++++ PROVIDED DATA
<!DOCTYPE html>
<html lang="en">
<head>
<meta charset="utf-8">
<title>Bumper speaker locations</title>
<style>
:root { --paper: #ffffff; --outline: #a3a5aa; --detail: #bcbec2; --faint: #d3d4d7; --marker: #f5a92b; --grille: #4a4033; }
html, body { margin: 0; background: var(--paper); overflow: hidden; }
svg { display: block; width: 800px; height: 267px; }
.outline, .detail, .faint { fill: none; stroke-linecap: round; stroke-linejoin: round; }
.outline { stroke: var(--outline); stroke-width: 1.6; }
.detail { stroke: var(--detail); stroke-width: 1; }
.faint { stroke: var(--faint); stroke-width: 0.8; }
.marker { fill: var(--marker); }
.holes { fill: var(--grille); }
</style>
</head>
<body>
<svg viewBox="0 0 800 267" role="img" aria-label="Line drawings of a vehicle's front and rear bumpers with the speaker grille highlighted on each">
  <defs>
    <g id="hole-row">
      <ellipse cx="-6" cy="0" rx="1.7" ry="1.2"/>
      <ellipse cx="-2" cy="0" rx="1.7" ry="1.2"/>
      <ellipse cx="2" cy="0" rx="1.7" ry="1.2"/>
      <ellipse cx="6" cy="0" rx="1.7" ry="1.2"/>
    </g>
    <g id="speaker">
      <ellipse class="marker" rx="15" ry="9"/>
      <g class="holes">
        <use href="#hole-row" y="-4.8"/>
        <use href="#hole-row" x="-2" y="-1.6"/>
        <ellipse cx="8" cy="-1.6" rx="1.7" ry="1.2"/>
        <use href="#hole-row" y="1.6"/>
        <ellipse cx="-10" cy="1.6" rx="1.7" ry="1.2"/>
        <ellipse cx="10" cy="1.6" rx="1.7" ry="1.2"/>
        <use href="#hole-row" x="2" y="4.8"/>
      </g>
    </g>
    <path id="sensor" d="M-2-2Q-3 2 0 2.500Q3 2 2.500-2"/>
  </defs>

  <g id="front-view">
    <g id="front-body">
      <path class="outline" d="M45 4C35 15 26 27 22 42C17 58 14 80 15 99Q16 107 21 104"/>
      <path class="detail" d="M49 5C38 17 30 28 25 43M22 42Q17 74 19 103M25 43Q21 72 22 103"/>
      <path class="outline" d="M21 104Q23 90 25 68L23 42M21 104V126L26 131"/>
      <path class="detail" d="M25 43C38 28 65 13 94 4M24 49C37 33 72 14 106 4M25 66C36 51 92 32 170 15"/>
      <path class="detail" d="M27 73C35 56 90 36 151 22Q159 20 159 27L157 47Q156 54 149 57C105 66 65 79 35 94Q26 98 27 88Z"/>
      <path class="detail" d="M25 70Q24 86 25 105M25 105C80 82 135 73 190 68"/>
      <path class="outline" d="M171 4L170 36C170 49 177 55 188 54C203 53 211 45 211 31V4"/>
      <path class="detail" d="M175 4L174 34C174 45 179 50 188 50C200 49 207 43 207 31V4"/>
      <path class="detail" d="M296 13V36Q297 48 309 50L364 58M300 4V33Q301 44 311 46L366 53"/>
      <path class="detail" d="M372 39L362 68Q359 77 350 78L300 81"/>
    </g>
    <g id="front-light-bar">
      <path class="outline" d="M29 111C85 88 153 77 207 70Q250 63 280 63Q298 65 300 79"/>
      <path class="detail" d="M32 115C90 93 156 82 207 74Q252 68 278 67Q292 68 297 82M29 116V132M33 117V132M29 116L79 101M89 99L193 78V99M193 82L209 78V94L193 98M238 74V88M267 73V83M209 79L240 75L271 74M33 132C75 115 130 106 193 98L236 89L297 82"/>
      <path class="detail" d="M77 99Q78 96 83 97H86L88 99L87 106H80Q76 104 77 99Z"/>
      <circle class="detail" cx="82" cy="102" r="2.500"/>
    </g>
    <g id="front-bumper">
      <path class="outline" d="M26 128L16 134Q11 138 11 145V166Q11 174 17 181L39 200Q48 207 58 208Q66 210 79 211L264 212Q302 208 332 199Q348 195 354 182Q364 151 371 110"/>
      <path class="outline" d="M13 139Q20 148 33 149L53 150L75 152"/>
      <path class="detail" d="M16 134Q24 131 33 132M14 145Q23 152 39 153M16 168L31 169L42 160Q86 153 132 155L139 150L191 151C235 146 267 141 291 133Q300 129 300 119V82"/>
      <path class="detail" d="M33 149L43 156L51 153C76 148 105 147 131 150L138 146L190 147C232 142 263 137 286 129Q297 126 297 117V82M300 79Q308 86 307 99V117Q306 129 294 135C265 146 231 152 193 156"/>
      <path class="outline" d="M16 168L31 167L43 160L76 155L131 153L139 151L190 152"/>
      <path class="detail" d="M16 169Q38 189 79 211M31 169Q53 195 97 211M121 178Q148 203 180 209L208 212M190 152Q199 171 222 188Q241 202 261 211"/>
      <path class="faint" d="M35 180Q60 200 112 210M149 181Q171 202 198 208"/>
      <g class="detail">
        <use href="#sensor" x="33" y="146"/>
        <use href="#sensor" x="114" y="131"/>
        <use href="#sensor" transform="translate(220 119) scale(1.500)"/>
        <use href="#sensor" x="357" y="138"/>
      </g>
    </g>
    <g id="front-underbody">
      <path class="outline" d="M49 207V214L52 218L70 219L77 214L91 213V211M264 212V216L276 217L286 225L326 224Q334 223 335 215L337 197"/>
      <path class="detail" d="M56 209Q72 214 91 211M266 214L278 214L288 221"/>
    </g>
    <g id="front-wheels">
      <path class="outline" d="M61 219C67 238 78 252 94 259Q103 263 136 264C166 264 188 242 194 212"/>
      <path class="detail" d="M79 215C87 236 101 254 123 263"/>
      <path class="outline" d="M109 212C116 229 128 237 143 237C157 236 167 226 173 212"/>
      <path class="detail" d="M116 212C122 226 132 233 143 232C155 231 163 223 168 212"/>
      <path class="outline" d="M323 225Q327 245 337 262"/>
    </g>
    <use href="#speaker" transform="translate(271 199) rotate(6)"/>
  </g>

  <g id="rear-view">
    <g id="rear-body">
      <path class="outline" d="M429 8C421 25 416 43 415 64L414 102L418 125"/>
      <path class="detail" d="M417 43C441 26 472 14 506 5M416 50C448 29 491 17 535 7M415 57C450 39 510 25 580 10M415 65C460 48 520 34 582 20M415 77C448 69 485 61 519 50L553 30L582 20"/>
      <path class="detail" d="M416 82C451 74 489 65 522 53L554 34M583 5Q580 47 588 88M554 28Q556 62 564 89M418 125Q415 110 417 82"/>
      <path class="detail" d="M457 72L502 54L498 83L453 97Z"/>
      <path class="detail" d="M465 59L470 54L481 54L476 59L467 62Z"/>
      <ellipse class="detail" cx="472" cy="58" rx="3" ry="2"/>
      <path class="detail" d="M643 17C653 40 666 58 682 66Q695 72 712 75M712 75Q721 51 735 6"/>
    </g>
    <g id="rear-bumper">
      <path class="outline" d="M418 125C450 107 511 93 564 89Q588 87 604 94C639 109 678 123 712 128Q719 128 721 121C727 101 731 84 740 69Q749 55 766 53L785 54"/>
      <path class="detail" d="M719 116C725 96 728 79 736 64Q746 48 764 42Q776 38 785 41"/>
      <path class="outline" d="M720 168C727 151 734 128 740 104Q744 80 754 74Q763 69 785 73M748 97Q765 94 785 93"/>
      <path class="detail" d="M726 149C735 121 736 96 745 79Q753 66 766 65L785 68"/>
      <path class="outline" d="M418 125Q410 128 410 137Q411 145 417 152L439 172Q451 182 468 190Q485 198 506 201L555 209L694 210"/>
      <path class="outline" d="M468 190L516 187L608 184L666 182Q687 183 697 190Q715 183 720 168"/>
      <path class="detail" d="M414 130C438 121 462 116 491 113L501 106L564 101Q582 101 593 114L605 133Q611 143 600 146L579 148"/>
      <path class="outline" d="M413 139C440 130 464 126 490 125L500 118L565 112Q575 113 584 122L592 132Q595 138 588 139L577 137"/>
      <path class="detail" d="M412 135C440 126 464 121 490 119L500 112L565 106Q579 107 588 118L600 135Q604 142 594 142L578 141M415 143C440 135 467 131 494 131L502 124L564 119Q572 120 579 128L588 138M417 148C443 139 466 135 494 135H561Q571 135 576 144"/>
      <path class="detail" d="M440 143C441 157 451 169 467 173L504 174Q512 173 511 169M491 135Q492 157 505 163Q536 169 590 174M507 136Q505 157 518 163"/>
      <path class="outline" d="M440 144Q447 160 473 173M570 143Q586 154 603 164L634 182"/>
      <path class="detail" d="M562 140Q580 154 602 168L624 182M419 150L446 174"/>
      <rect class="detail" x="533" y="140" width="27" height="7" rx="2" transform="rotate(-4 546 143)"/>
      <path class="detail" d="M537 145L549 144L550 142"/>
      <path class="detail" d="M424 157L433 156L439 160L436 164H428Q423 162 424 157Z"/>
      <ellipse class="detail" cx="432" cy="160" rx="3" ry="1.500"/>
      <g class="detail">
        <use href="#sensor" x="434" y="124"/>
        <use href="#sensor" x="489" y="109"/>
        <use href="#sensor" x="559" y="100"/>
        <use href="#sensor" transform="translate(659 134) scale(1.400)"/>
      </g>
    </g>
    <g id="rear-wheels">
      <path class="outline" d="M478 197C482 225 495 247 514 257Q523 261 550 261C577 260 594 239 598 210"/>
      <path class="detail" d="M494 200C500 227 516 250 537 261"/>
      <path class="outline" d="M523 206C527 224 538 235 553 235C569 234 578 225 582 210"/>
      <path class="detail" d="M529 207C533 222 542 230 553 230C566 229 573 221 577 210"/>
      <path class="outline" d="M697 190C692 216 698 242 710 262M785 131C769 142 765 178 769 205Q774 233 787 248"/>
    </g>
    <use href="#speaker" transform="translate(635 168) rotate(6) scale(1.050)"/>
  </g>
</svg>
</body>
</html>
++++++++
Across the data, find each line that has "paper" in it and copy that line.

[FINAL ANSWER]
:root { --paper: #ffffff; --outline: #a3a5aa; --detail: #bcbec2; --faint: #d3d4d7; --marker: #f5a92b; --grille: #4a4033; }
html, body { margin: 0; background: var(--paper); overflow: hidden; }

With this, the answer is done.